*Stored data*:

┌──

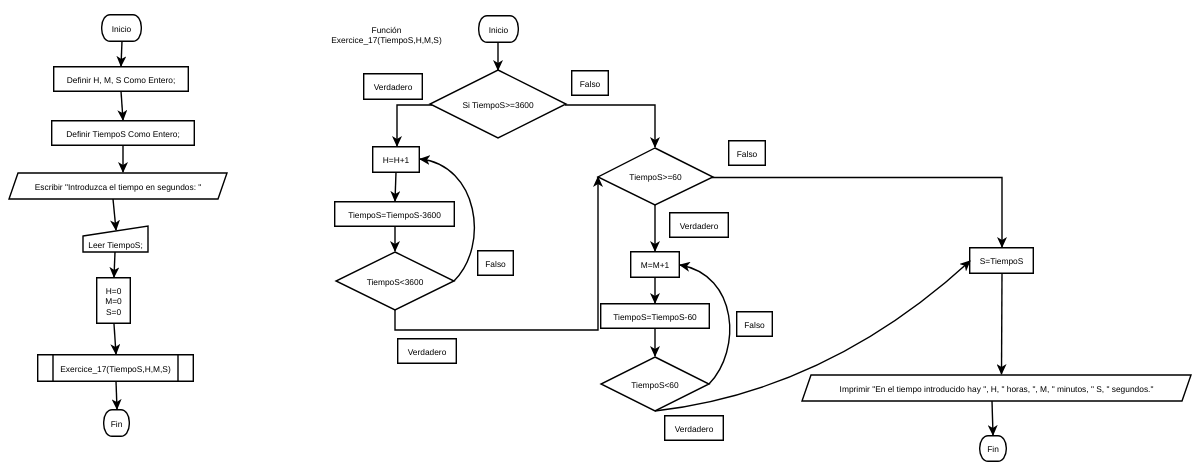
<!DOCTYPE html>
<html lang="es">
<head>
<meta charset="utf-8">
<title>Diagrama de flujo: Exercice_17</title>
<style>
:root { --ink: #000; --paper: #fff; --stroke: 1.4px; }
* { box-sizing: border-box; margin: 0; }
body { width: 1200px; height: 476px; overflow: hidden; background: var(--paper); }
.diagram {
  position: relative; width: 1200px; height: 476px; overflow: hidden;
  color: var(--ink); font: 8.4px/10.3px "Liberation Sans", Arial, sans-serif;
  text-rendering: geometricPrecision;
}
.shapes { position: absolute; inset: 0; fill: none; stroke: var(--ink); stroke-width: var(--stroke); }
.arrowhead { fill: var(--ink); stroke: none; }
.node {
  position: absolute; left: var(--x); top: var(--y); width: var(--w); height: var(--h);
  display: flex; align-items: center; justify-content: center;
  padding-top: 2px; text-align: center; white-space: nowrap;
}
.process, .terminal, .branch { box-shadow: inset 0 0 0 var(--stroke) var(--ink); }
.terminal { border-radius: 9px / 13px; }
.subroutine { box-shadow: inset 0 0 0 var(--stroke) var(--ink); }
</style>
</head>
<body>
<main class="diagram">
  <svg class="shapes" width="1200" height="476" viewBox="0 0 1200 476" aria-hidden="true">
    <defs>
      <marker id="arrow" markerUnits="userSpaceOnUse" markerWidth="11" markerHeight="10" refX="10" refY="5" orient="auto">
        <path class="arrowhead" d="M0 0L11 5L0 10L3 5Z"/>
      </marker>
    </defs>
    <g id="special-outlines">
      <polygon points="18,173 227,173 218,199 9,199"/>
      <polygon points="83,236 148,226 148,252 83,252"/>
      <path d="M53 355V381M178 355V381"/>
      <polygon points="498,70 566,104 498,138 430,104"/>
      <polygon points="395,252 454,281 395,310 336,281"/>
      <polygon points="655,148 713,177 655,205 598,177"/>
      <polygon points="655,357 709,384 655,411 601,384"/>
      <polygon points="811,375 1191,375 1182,401 802,401"/>
    </g>
    <g id="main-connectors" marker-end="url(#arrow)">
      <path d="M122 41L121 66"/>
      <path d="M121 91L123 120"/>
      <path d="M123 146L123 172"/>
      <path d="M113 199L116 230"/>
      <path d="M115 252L114 277"/>
      <path d="M114 324L116 354"/>
      <path d="M116 381L117 409"/>
    </g>
    <g id="function-connectors" marker-end="url(#arrow)">
      <path d="M498 43V70"/>
      <path d="M432 105H397V146"/>
      <path d="M565 105H655V147"/>
      <path d="M396 172L395 201"/>
      <path d="M395 227V251"/>
      <path d="M454 281C490 245 478 165 420 159"/>
      <path d="M395 310V330H598V177"/>
      <path d="M712 177.5H1002V247"/>
      <path d="M655 205V251"/>
      <path d="M655 278V303"/>
      <path d="M655 329V356"/>
      <path d="M709 384C742 350 738 275 680 265"/>
      <path d="M655 411Q828 391 970 261"/>
      <path d="M1002 273L1001.5 374"/>
      <path d="M992 401L993 435"/>
    </g>
  </svg>

  <section aria-label="Programa principal">
    <div class="node terminal" style="--x:101px;--y:14px;--w:41px;--h:28px">Inicio</div>
    <div class="node process" style="--x:53px;--y:66px;--w:136px;--h:26px">Definir H, M, S Como Entero;</div>
    <div class="node process" style="--x:51px;--y:120px;--w:144px;--h:26px">Definir TiempoS Como Entero;</div>
    <div class="node" style="--x:9px;--y:173px;--w:218px;--h:27px">Escribir "Introduzca el tiempo en segundos: "</div>
    <div class="node" style="--x:83px;--y:236px;--w:65px;--h:17px">Leer TiempoS;</div>
    <div class="node process" style="--x:96px;--y:277px;--w:35px;--h:47px">H=0<br>M=0<br>S=0</div>
    <div class="node subroutine" style="--x:37px;--y:354px;--w:157px;--h:28px">Exercice_17(TiempoS,H,M,S)</div>
    <div class="node terminal" style="--x:103px;--y:409px;--w:27px;--h:28px">Fin</div>
  </section>

  <section aria-label="Función Exercice_17">
    <h1 class="node" style="--x:326px;--y:23px;--w:121px;--h:22px;font:inherit">Función<br>Exercice_17(TiempoS,H,M,S)</h1>
    <div class="node terminal" style="--x:478px;--y:15px;--w:41px;--h:28px">Inicio</div>
    <div class="node" style="--x:430px;--y:70px;--w:136px;--h:68px">Si TiempoS&gt;=3600</div>
    <div class="node branch" style="--x:363px;--y:73px;--w:60px;--h:27px">Verdadero</div>
    <div class="node branch" style="--x:571px;--y:70px;--w:38px;--h:26px">Falso</div>

    <div class="node process" style="--x:372px;--y:146px;--w:48px;--h:27px">H=H+1</div>
    <div class="node process" style="--x:334px;--y:201px;--w:121px;--h:26px">TiempoS=TiempoS-3600</div>
    <div class="node" style="--x:336px;--y:252px;--w:118px;--h:59px">TiempoS&lt;3600</div>
    <div class="node branch" style="--x:477px;--y:250px;--w:37px;--h:26px">Falso</div>
    <div class="node branch" style="--x:397px;--y:338px;--w:60px;--h:26px">Verdadero</div>

    <div class="node" style="--x:598px;--y:148px;--w:115px;--h:57px">TiempoS&gt;=60</div>
    <div class="node branch" style="--x:728px;--y:140px;--w:38px;--h:26px">Falso</div>
    <div class="node branch" style="--x:669px;--y:212px;--w:60px;--h:26px">Verdadero</div>
    <div class="node process" style="--x:630px;--y:251px;--w:50px;--h:27px">M=M+1</div>
    <div class="node process" style="--x:600px;--y:303px;--w:110px;--h:26px">TiempoS=TiempoS-60</div>
    <div class="node" style="--x:601px;--y:357px;--w:108px;--h:54px">TiempoS&lt;60</div>
    <div class="node branch" style="--x:736px;--y:311px;--w:37px;--h:26px">Falso</div>
    <div class="node branch" style="--x:664px;--y:415px;--w:60px;--h:26px">Verdadero</div>

    <div class="node process" style="--x:969px;--y:247px;--w:65px;--h:27px">S=TiempoS</div>
    <div class="node" style="--x:802px;--y:375px;--w:389px;--h:26px">Imprimir "En el tiempo introducido hay ", H, " horas, ", M, " minutos, " S, " segundos."</div>
    <div class="node terminal" style="--x:979px;--y:435px;--w:28px;--h:27px">Fin</div>
  </section>
</main>
</body>
</html>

└──

*What is required*:
Leave out the pictures and repeat the remaining data exactly.

*Solution to this problem*:
<!DOCTYPE html>
<html lang="es">
<head>
<meta charset="utf-8">
<title>Diagrama de flujo: Exercice_17</title>
<style>
:root { --ink: #000; --paper: #fff; --stroke: 1.4px; }
* { box-sizing: border-box; margin: 0; }
body { width: 1200px; height: 476px; overflow: hidden; background: var(--paper); }
.diagram {
  position: relative; width: 1200px; height: 476px; overflow: hidden;
  color: var(--ink); font: 8.4px/10.3px "Liberation Sans", Arial, sans-serif;
  text-rendering: geometricPrecision;
}
.shapes { position: absolute; inset: 0; fill: none; stroke: var(--ink); stroke-width: var(--stroke); }
.arrowhead { fill: var(--ink); stroke: none; }
.node {
  position: absolute; left: var(--x); top: var(--y); width: var(--w); height: var(--h);
  display: flex; align-items: center; justify-content: center;
  padding-top: 2px; text-align: center; white-space: nowrap;
}
.process, .terminal, .branch { box-shadow: inset 0 0 0 var(--stroke) var(--ink); }
.terminal { border-radius: 9px / 13px; }
.subroutine { box-shadow: inset 0 0 0 var(--stroke) var(--ink); }
</style>
</head>
<body>
<main class="diagram">
  <svg class="shapes" width="1200" height="476" viewBox="0 0 1200 476" aria-hidden="true">
    <defs>
      <marker id="arrow" markerUnits="userSpaceOnUse" markerWidth="11" markerHeight="10" refX="10" refY="5" orient="auto">
        <path class="arrowhead" d="M0 0L11 5L0 10L3 5Z"/>
      </marker>
    </defs>
    <g id="special-outlines">
      <polygon points="18,173 227,173 218,199 9,199"/>
      <polygon points="83,236 148,226 148,252 83,252"/>
      <path d="M53 355V381M178 355V381"/>
      <polygon points="498,70 566,104 498,138 430,104"/>
      <polygon points="395,252 454,281 395,310 336,281"/>
      <polygon points="655,148 713,177 655,205 598,177"/>
      <polygon points="655,357 709,384 655,411 601,384"/>
      <polygon points="811,375 1191,375 1182,401 802,401"/>
    </g>
    <g id="main-connectors" marker-end="url(#arrow)">
      <path d="M122 41L121 66"/>
      <path d="M121 91L123 120"/>
      <path d="M123 146L123 172"/>
      <path d="M113 199L116 230"/>
      <path d="M115 252L114 277"/>
      <path d="M114 324L116 354"/>
      <path d="M116 381L117 409"/>
    </g>
    <g id="function-connectors" marker-end="url(#arrow)">
      <path d="M498 43V70"/>
      <path d="M432 105H397V146"/>
      <path d="M565 105H655V147"/>
      <path d="M396 172L395 201"/>
      <path d="M395 227V251"/>
      <path d="M454 281C490 245 478 165 420 159"/>
      <path d="M395 310V330H598V177"/>
      <path d="M712 177.5H1002V247"/>
      <path d="M655 205V251"/>
      <path d="M655 278V303"/>
      <path d="M655 329V356"/>
      <path d="M709 384C742 350 738 275 680 265"/>
      <path d="M655 411Q828 391 970 261"/>
      <path d="M1002 273L1001.5 374"/>
      <path d="M992 401L993 435"/>
    </g>
  </svg>

  <section aria-label="Programa principal">
    <div class="node terminal" style="--x:101px;--y:14px;--w:41px;--h:28px">Inicio</div>
    <div class="node process" style="--x:53px;--y:66px;--w:136px;--h:26px">Definir H, M, S Como Entero;</div>
    <div class="node process" style="--x:51px;--y:120px;--w:144px;--h:26px">Definir TiempoS Como Entero;</div>
    <div class="node" style="--x:9px;--y:173px;--w:218px;--h:27px">Escribir "Introduzca el tiempo en segundos: "</div>
    <div class="node" style="--x:83px;--y:236px;--w:65px;--h:17px">Leer TiempoS;</div>
    <div class="node process" style="--x:96px;--y:277px;--w:35px;--h:47px">H=0<br>M=0<br>S=0</div>
    <div class="node subroutine" style="--x:37px;--y:354px;--w:157px;--h:28px">Exercice_17(TiempoS,H,M,S)</div>
    <div class="node terminal" style="--x:103px;--y:409px;--w:27px;--h:28px">Fin</div>
  </section>

  <section aria-label="Función Exercice_17">
    <h1 class="node" style="--x:326px;--y:23px;--w:121px;--h:22px;font:inherit">Función<br>Exercice_17(TiempoS,H,M,S)</h1>
    <div class="node terminal" style="--x:478px;--y:15px;--w:41px;--h:28px">Inicio</div>
    <div class="node" style="--x:430px;--y:70px;--w:136px;--h:68px">Si TiempoS&gt;=3600</div>
    <div class="node branch" style="--x:363px;--y:73px;--w:60px;--h:27px">Verdadero</div>
    <div class="node branch" style="--x:571px;--y:70px;--w:38px;--h:26px">Falso</div>

    <div class="node process" style="--x:372px;--y:146px;--w:48px;--h:27px">H=H+1</div>
    <div class="node process" style="--x:334px;--y:201px;--w:121px;--h:26px">TiempoS=TiempoS-3600</div>
    <div class="node" style="--x:336px;--y:252px;--w:118px;--h:59px">TiempoS&lt;3600</div>
    <div class="node branch" style="--x:477px;--y:250px;--w:37px;--h:26px">Falso</div>
    <div class="node branch" style="--x:397px;--y:338px;--w:60px;--h:26px">Verdadero</div>

    <div class="node" style="--x:598px;--y:148px;--w:115px;--h:57px">TiempoS&gt;=60</div>
    <div class="node branch" style="--x:728px;--y:140px;--w:38px;--h:26px">Falso</div>
    <div class="node branch" style="--x:669px;--y:212px;--w:60px;--h:26px">Verdadero</div>
    <div class="node process" style="--x:630px;--y:251px;--w:50px;--h:27px">M=M+1</div>
    <div class="node process" style="--x:600px;--y:303px;--w:110px;--h:26px">TiempoS=TiempoS-60</div>
    <div class="node" style="--x:601px;--y:357px;--w:108px;--h:54px">TiempoS&lt;60</div>
    <div class="node branch" style="--x:736px;--y:311px;--w:37px;--h:26px">Falso</div>
    <div class="node branch" style="--x:664px;--y:415px;--w:60px;--h:26px">Verdadero</div>

    <div class="node process" style="--x:969px;--y:247px;--w:65px;--h:27px">S=TiempoS</div>
    <div class="node" style="--x:802px;--y:375px;--w:389px;--h:26px">Imprimir "En el tiempo introducido hay ", H, " horas, ", M, " minutos, " S, " segundos."</div>
    <div class="node terminal" style="--x:979px;--y:435px;--w:28px;--h:27px">Fin</div>
  </section>
</main>
</body>
</html>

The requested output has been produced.